Credit, debit cards ‘increase impulsive food purchases’By ANI
Tuesday, October 19, 2010
WASHINGTON - A new study has revealed that people are more likely to buy unhealthy foods when they pay using credit or debit cards.
“Two factors contribute to this intriguing effect,” write authors Manoj Thomas (Cornell University), Kalpesh Kaushik Desai (State University of New York, Binghamton), and Satheeshkumar Seenivasan (State University of New York, Buffalo).
“First, there is a correlation between unhealthiness and impulsiveness of food items: Unhealthy food items also tend to elicit impulsive responses. Second, cash payments are psychologically more painful than card payments, and this pain of payment can curb the impulsive responses to buy unhealthy food items,” the authors said.
The authors conducted an analysis of actual shopping behavior of 1,000 households over a period of six months.

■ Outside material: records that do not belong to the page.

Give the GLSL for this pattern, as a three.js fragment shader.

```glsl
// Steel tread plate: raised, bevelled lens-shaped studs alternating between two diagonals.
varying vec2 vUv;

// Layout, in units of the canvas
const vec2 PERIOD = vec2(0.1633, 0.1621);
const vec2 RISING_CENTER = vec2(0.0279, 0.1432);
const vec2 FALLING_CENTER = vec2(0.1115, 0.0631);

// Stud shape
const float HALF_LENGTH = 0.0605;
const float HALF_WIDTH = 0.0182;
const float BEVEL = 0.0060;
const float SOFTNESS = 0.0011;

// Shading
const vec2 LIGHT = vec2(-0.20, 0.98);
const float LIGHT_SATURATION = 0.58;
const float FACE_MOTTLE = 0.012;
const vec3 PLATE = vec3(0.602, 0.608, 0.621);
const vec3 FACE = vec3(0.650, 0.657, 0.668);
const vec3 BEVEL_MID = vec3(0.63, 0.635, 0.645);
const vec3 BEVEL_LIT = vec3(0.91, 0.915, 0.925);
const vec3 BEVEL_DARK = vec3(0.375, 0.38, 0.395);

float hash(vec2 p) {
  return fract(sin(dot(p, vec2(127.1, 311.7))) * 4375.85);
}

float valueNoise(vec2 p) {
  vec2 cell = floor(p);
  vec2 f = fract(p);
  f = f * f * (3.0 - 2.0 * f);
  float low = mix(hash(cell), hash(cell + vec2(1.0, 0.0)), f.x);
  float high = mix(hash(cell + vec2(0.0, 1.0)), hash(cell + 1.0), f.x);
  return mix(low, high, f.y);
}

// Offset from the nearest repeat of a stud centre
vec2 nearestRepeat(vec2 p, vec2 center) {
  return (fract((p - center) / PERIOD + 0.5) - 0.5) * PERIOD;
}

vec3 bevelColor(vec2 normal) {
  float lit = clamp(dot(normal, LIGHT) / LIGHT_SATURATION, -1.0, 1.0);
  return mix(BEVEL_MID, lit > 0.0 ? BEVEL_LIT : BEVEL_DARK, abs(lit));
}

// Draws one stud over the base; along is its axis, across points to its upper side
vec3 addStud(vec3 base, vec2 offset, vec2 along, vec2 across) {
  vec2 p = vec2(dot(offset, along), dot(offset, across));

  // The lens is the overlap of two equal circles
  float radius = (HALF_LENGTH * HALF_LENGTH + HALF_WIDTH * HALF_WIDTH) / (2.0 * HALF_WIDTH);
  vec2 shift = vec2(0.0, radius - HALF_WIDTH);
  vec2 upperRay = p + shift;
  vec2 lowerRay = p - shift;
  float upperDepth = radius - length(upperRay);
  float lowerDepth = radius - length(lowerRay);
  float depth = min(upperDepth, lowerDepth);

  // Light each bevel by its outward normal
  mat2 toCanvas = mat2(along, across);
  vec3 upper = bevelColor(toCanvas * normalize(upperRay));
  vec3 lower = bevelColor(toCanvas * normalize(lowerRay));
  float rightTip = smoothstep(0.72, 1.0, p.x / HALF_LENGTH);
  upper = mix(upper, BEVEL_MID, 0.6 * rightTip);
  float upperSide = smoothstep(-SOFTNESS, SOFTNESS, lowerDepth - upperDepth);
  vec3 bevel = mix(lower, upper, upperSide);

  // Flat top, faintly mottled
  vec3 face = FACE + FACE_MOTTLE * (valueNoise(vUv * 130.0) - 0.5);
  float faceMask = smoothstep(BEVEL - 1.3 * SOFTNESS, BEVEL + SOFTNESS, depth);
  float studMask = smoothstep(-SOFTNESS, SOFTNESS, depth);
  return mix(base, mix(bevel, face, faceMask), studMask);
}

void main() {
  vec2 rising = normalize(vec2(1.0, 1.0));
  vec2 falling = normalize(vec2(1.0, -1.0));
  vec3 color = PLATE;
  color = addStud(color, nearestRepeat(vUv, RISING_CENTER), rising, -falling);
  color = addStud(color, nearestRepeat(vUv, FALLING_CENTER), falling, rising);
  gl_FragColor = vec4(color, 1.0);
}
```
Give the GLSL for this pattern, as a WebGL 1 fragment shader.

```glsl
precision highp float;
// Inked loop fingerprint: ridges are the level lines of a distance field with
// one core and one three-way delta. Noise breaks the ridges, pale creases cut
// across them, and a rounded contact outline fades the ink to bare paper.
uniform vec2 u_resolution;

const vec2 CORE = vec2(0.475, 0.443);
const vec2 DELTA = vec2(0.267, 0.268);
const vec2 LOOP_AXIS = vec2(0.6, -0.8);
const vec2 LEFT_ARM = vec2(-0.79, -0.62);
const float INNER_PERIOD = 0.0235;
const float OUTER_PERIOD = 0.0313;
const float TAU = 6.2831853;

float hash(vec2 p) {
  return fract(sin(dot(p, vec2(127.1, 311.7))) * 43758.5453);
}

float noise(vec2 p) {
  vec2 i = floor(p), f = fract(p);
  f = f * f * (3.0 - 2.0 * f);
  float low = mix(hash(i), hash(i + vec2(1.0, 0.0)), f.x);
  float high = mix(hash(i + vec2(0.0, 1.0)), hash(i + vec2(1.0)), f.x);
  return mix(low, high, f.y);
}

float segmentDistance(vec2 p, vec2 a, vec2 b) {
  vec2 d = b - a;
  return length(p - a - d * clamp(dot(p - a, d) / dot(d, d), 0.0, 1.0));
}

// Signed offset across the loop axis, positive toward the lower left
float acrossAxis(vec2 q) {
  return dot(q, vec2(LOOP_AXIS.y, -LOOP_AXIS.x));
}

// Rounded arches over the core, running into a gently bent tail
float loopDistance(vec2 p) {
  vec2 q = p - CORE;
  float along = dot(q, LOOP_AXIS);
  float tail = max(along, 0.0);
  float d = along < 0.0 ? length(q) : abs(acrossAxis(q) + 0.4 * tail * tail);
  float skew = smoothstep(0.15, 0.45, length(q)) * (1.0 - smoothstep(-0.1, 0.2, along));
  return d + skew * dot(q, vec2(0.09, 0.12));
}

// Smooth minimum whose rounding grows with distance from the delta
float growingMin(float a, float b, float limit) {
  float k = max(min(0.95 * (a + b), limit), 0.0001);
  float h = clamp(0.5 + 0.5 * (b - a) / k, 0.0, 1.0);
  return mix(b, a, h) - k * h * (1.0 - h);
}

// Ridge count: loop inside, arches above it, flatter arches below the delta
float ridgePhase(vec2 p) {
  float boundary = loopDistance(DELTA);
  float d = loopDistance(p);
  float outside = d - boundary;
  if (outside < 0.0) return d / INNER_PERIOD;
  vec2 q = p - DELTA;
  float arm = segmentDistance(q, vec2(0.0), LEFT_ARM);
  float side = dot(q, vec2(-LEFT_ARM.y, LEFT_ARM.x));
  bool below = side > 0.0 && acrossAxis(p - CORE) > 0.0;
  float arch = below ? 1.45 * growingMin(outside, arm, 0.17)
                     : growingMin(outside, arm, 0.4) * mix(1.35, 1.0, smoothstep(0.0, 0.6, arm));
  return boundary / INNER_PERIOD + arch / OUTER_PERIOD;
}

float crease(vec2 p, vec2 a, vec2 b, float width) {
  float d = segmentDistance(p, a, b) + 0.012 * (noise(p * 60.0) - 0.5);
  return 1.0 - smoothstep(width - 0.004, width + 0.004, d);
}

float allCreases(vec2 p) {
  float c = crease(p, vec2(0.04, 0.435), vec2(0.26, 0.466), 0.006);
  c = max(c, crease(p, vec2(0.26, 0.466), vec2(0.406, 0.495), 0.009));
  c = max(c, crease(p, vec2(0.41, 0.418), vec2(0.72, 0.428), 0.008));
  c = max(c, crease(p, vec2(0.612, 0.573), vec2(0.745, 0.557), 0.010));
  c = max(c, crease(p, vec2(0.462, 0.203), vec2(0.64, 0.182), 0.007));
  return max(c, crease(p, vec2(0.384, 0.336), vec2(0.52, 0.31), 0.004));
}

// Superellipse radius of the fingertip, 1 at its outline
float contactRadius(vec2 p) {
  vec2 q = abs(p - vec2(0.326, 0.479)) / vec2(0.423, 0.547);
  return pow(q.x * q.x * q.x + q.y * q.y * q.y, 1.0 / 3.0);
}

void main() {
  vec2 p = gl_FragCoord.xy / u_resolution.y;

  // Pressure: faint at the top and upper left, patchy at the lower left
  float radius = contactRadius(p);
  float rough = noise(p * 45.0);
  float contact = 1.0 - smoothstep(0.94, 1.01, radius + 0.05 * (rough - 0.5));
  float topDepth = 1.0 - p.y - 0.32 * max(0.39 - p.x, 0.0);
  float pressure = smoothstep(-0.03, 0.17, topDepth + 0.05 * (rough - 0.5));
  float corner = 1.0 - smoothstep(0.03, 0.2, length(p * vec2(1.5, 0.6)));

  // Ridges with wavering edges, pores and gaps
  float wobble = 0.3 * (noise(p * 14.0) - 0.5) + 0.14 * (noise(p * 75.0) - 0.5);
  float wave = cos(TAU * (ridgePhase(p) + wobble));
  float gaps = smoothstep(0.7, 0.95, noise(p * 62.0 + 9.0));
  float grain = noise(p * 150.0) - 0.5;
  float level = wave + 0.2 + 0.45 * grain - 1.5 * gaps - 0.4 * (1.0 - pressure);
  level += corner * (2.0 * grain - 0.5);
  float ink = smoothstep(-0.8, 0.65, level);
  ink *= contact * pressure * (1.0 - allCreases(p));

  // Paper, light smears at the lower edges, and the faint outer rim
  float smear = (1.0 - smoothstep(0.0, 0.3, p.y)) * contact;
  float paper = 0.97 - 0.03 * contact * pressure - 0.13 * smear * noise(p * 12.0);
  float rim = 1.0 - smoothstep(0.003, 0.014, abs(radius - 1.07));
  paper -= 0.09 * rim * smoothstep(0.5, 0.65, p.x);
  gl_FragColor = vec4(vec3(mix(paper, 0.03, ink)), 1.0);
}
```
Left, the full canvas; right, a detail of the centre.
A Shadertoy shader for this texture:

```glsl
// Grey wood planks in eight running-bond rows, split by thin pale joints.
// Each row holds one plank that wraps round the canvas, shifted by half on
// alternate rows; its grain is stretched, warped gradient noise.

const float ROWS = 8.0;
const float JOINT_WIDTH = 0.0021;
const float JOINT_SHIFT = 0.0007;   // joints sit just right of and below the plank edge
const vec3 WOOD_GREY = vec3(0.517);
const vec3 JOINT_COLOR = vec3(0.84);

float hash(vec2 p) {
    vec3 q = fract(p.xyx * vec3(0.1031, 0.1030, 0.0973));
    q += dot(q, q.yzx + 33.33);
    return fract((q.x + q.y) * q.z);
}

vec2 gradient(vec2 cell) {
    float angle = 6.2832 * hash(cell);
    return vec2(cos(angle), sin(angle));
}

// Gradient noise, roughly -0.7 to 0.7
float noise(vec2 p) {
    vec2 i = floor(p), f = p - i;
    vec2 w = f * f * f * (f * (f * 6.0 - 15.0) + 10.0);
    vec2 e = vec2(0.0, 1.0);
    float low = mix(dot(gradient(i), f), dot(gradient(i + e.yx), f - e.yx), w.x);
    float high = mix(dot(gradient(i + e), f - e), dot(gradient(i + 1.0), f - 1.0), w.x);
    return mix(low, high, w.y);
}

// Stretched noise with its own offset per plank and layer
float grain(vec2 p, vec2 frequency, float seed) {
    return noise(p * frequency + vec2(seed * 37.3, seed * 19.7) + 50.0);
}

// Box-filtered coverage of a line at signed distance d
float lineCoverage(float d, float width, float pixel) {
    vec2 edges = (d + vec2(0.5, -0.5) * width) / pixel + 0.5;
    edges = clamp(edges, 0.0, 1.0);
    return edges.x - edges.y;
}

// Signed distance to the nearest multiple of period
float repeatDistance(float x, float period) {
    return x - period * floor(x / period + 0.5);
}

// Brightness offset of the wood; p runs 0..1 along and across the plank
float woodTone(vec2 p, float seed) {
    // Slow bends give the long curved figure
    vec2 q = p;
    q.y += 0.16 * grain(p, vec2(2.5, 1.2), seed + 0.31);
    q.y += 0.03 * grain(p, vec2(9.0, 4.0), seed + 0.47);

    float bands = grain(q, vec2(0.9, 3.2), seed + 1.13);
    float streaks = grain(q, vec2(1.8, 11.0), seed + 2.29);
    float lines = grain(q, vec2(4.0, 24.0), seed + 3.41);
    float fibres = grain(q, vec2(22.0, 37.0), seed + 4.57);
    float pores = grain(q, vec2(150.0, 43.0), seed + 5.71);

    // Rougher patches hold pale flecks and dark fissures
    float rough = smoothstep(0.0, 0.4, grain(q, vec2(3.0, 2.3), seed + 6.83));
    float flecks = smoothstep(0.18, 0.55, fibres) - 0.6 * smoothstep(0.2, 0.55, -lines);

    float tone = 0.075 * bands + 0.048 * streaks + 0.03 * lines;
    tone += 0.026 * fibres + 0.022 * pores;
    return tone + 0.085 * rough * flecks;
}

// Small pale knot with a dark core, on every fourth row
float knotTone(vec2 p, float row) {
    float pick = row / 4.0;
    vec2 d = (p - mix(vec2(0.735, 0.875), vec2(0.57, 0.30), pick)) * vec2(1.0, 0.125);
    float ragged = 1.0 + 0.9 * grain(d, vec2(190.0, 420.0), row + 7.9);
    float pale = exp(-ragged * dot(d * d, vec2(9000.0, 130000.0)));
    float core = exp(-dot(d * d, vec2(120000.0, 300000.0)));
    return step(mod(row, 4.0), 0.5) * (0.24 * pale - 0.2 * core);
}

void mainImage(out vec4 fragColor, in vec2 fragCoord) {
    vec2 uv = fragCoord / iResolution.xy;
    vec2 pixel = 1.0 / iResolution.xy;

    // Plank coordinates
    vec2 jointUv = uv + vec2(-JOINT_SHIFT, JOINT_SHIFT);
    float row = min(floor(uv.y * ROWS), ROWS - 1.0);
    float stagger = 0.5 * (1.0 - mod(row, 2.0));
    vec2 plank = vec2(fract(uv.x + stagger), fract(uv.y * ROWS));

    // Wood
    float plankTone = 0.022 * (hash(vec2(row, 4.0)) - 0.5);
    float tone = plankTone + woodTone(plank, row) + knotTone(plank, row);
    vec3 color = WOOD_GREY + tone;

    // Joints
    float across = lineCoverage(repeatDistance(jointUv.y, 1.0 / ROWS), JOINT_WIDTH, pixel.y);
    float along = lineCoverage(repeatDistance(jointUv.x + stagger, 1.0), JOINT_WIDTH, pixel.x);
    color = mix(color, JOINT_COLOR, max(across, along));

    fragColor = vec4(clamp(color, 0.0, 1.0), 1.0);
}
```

They found that shopping carts had a larger proportion of food items rated as impulsive and unhealthy when shoppers used credit or debit cards versus cash.
In follow-up studies they found that the vice-regulation effect of cash payment is due to the “pain” of paying in cash, and that the effect is stronger in consumers who are chronically more sensitive to the pain of payment.
The authors suggest that there may be a connection between rising obesity and changing modes of payment.
The study has been published in the Journal of Consumer Research. (ANI)